In "Watchmen," the burning of Greenwood becomes a promise — albeit a fictional one. There are reparations, a sprawling memorial and a thriving multi-racial community. As this city now works on its own memorials to the events of 1921, we would do well to look at "Watchmen" — at the way it insists on a powerful vision of justice that becomes a promise we must labor every day to keep. That has always been the utopian promise at the very core of the superhero story, and it's a heroism we can can not just imagine but enact.
That the traditional left-right political divide is increasingly being surpassed by the nationalist-globalist and authoritarian-democratic divide is disturbing and potentially ominous. Left vs. right we learned how to manage, if after a century and a half. Authoritarian vs. democratic may be more difficult. It's not just new; it's coming at a time of profound civilizational self-doubt. In such circumstances, the unimaginable often becomes imaginable.
From Krauthammer’s view, huge portions of U.S. academia and the news media are languishing in a culture of political romanticism.
Snatching children from families then losing them is not legal in this country regardless of the circumstances or the legal status of the parent.
The health problems that would end Charles' life removed him from the national conversation nine months ago, so his legion of admirers already know that he validated this axiom: Some people are such a large presence while living that they still occupy space even when they are gone.
Charles Krauthammer's physical disability is "far from the first thing that comes to mind" when Wall Street Journal education reporter Michelle Hackman thinks of him.
WASHINGTON — Transparency, thy name is Trump, Donald Trump. No filter, no governor, no editor lies between his impulses and his public actions…
President Trump is facing a crisis likely of his own making and certainly of his own behavior. Republicans need to be Americans first and tell him enough is enough: Put the country first; or let someone govern who will."
Having coined Bush Derangement Syndrome more than a decade ago, I feel authorized to weigh in on its most recent offshoot. What distinguishes Trump Derangement Syndrome is not just general hysteria about the subject, but additionally the inability to distinguish between legitimate policy differences on the one hand and signs of psychic pathology on the other.
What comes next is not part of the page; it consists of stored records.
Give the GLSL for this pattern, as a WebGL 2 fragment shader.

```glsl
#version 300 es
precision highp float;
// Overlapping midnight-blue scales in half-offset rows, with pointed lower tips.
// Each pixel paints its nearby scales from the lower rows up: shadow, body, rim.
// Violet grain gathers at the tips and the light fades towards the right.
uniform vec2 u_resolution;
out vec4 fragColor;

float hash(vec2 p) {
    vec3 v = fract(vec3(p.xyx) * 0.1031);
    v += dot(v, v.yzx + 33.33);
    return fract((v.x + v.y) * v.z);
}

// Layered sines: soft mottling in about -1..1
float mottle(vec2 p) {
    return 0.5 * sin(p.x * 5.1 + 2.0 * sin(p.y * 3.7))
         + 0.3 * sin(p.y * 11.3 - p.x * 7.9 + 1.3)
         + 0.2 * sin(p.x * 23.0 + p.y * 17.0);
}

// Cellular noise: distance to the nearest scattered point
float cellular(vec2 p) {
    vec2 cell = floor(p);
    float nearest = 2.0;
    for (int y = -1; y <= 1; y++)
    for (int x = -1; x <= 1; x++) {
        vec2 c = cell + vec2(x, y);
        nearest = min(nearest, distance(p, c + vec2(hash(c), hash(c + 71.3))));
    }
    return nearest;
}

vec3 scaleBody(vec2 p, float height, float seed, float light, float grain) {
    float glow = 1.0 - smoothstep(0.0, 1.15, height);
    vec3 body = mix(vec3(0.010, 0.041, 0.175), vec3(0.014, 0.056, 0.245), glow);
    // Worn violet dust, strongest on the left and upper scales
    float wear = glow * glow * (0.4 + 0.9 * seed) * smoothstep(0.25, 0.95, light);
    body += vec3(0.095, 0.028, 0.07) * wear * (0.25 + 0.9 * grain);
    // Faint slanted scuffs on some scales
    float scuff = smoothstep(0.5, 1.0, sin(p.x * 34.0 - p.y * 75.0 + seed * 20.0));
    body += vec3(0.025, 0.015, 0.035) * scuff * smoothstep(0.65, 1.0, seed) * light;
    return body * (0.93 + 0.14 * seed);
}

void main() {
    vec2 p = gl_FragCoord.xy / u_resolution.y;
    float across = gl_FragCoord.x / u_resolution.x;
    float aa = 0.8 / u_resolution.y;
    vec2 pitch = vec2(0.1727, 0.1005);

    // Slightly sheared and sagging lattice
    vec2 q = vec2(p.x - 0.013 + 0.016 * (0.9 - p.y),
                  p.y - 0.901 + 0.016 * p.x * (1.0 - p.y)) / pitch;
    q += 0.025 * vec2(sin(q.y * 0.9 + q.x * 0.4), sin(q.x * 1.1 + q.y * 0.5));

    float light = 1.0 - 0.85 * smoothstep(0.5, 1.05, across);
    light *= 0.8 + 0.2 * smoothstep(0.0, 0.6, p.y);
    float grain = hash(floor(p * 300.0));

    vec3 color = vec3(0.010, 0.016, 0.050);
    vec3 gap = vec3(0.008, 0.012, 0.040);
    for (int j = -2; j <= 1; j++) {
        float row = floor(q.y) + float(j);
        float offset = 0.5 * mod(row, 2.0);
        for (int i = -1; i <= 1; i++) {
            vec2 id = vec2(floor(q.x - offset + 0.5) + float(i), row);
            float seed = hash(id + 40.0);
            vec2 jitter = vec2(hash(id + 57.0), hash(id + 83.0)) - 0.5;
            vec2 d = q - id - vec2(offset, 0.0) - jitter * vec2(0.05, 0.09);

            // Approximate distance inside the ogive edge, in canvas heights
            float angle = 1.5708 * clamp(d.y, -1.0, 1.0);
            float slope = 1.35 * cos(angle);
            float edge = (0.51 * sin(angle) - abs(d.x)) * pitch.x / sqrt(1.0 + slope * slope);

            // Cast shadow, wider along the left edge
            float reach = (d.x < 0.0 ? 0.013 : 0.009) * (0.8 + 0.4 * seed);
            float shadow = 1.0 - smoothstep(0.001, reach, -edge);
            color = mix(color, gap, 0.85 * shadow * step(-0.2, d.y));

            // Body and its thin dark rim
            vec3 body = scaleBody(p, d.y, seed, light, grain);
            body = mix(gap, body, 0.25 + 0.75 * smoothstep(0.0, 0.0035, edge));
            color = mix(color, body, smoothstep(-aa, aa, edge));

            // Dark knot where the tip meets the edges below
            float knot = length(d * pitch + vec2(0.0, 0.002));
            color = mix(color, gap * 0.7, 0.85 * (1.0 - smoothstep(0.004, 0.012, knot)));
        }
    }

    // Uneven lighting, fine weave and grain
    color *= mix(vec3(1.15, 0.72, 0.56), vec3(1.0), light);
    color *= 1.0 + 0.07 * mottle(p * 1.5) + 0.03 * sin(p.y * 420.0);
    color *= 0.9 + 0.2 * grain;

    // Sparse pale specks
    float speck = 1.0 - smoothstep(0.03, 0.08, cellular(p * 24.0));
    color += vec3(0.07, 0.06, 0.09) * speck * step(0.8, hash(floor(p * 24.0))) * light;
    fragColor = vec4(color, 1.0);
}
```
The quixotic American pursuit of Middle East peace is a perennial. It invariably fails, yet every administration feels compelled to give it a try. The Trump administration is no different.
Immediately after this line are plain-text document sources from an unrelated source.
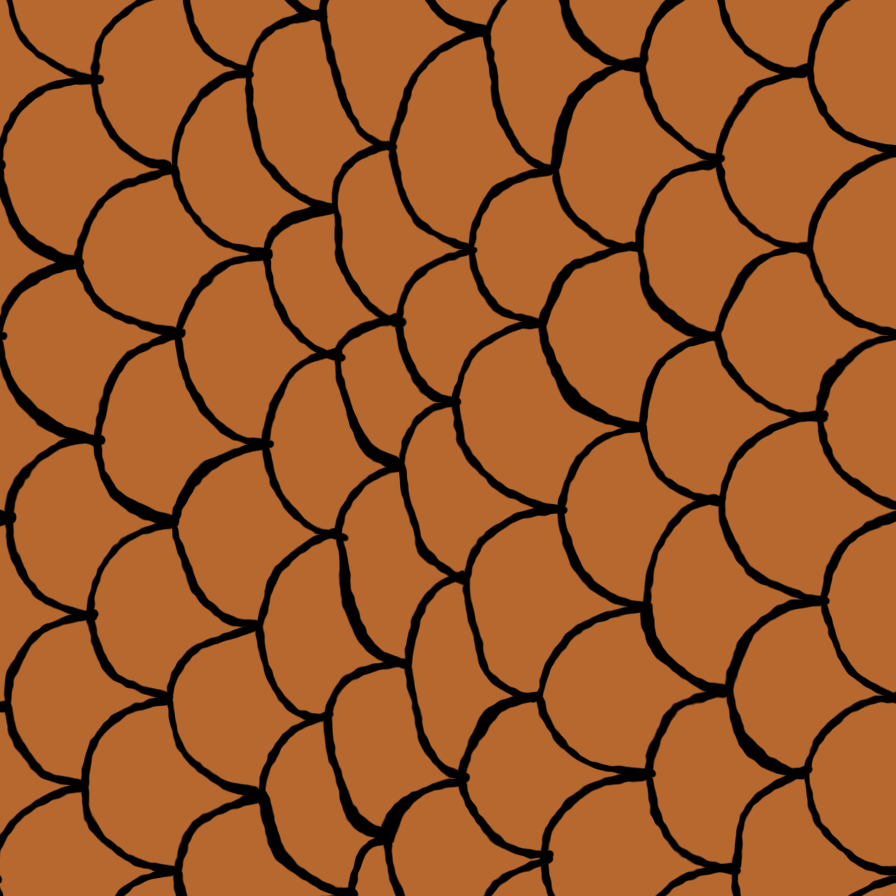
This pattern is drawn by a Shadertoy shader. Its source:

```glsl
// Hand-inked overlapping scales: rough black arcs bulging left on flat brown.

float hash(vec2 p) {
    vec3 q = fract(vec3(p.xyx) * 0.1031);
    q += dot(q, q.yzx + 33.33);
    return fract((q.x + q.y) * q.z);
}

float noise(vec2 p) {
    vec2 i = floor(p), f = fract(p);
    f = f * f * (3.0 - 2.0 * f);
    return mix(mix(hash(i), hash(i + vec2(1, 0)), f.x),
               mix(hash(i + vec2(0, 1)), hash(i + vec2(1, 1)), f.x), f.y);
}

// Apex of a scale; columns crowd together left of the centre
vec2 apex(vec2 cell) {
    float s = 0.1 * cell.x - 0.045;
    float x = s - 0.045 * tanh(6.0 * (s - 0.43));
    float y = 0.2 * cell.y + 0.1 * mod(cell.x, 2.0) + 0.02;
    y -= 0.09 * smoothstep(0.2, 0.6, x);
    float jitter = 0.022 + 0.03 * exp(-45.0 * (x - 0.45) * (x - 0.45));
    vec2 offset = vec2(hash(cell + 17.0), hash(cell + 53.0)) - 0.5;
    return vec2(x, y) + jitter * offset;
}

// Signed distance to a curved brush stroke whose width varies along its length
float stroke(vec2 p, vec2 a, vec2 b, float seed) {
    vec2 corner = vec2(a.x, b.y);
    vec2 control = corner + 0.1 * vec2(b.x - a.x, a.y - b.y);
    float heavy = smoothstep(0.72, 0.95, hash(vec2(seed, 7.0)));
    float peak = 0.2 + 0.6 * hash(vec2(seed, 3.0));
    float d = 1.0;
    vec2 from = a;
    for (int k = 1; k <= 9; k++) {
        float t = float(k) / 9.0;
        vec2 to = mix(mix(a, control, t), mix(control, b, t), t);
        vec2 along = to - from, rel = p - from;
        float h = clamp(dot(rel, along) / dot(along, along), 0.0, 1.0);
        float u = t + (h - 1.0) / 9.0;
        float halfWidth = 0.0036 + 0.0012 * noise(vec2(u * 4.0, seed))
                        + 0.0035 * heavy * exp(-9.0 * (u - peak) * (u - peak))
                        + 0.001 * smoothstep(0.75, 1.0, u);
        d = min(d, length(rel - along * h) - halfWidth);
        from = to;
    }
    return d;
}

// Each apex sends one stroke up and one down to the next column
float scales(vec2 p) {
    float s = p.x + 0.045 * tanh(6.0 * (p.x - 0.43));
    float column = floor((s + 0.045) / 0.1);
    float d = 1.0;
    for (int i = -2; i <= 1; i++) {
        float c = column + float(i), odd = mod(c, 2.0);
        float row = floor((p.y + 0.03 - 0.1 * odd) / 0.2 + 0.5);
        for (int j = -1; j <= 1; j++) {
            vec2 cell = vec2(c, row + float(j));
            vec2 a = apex(cell);
            if (distance(p, a) > 0.25) continue;
            for (int side = 0; side < 2; side++) {
                vec2 b = apex(cell + vec2(1.0, odd - float(side)));
                float seed = 40.0 + cell.x * 7.0 + cell.y * 31.0 + float(side) * 3.7;
                // Tips overshoot or stop a little short of the next scale
                b += vec2(0.014, 0.008) * (vec2(hash(vec2(seed, 1.0)), hash(vec2(seed, 2.0))) - 0.55);
                d = min(d, stroke(p, a, b, seed));
            }
        }
    }
    return d;
}

void mainImage(out vec4 fragColor, in vec2 fragCoord) {
    vec2 uv = fragCoord / iResolution.y;

    // Unsteady hand, then ragged brush edge
    vec2 wobble = vec2(noise(uv * 24.0), noise(uv * 24.0 + 40.0)) - 0.5;
    float d = scales(uv + 0.007 * wobble);
    d += 0.0022 * (noise(uv * 120.0) - 0.5);

    float soft = max(0.0012, 0.6 / iResolution.y);
    float ink = 1.0 - smoothstep(-soft, soft, d);
    vec3 brown = vec3(0.714, 0.408, 0.182);
    fragColor = vec4(mix(brown, vec3(0.0), ink), 1.0);
}
```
The column by avowed conservative syndicated columnist Charles Krauthammer threw me (“What happened to the honeymoon?” Jan. 14).
Fallin the follower
Anyone with an email account is certainly accustomed to opening their inbox and finding, along with some nice words from Aunt Matilda, an assortment of mail that they didn't ask for and don't want.
For the next three weeks, the Tulsa World has invited highly respected Oklahomans from both parties to write op/ed columns arguing that their party's nominee is the best person to deal with key issues.
Such incendiary talk is an affront to elementary democratic decency and a breach of the boundaries of American political discourse. In democracies, the electoral process is a subtle and elaborate substitute for combat, the age-old way of settling struggles for power. But that sublimation only works if there is mutual agreement to accept both the legitimacy of the result (which Trump keeps undermining with charges that the very process is “rigged”) and the boundaries of the contest.
This week Russian bombers flew out of Iranian air bases to attack rebel positions in Syria. The State Department pretended not to be surprised. It should be. It should be alarmed.
Politics is the civilized substitute for settling things the old-fashioned way -- laying your opponent out on a stretcher.
On Dec. 12, President Barack Obama gained the second jewel in his foreign policy triple crown: the Paris climate accord. It follows his Iran nuclear deal and awaits but the closing of Guantanamo to complete his glittering legacy.
What's a suicide bomber doing with a passport? He's not going anywhere.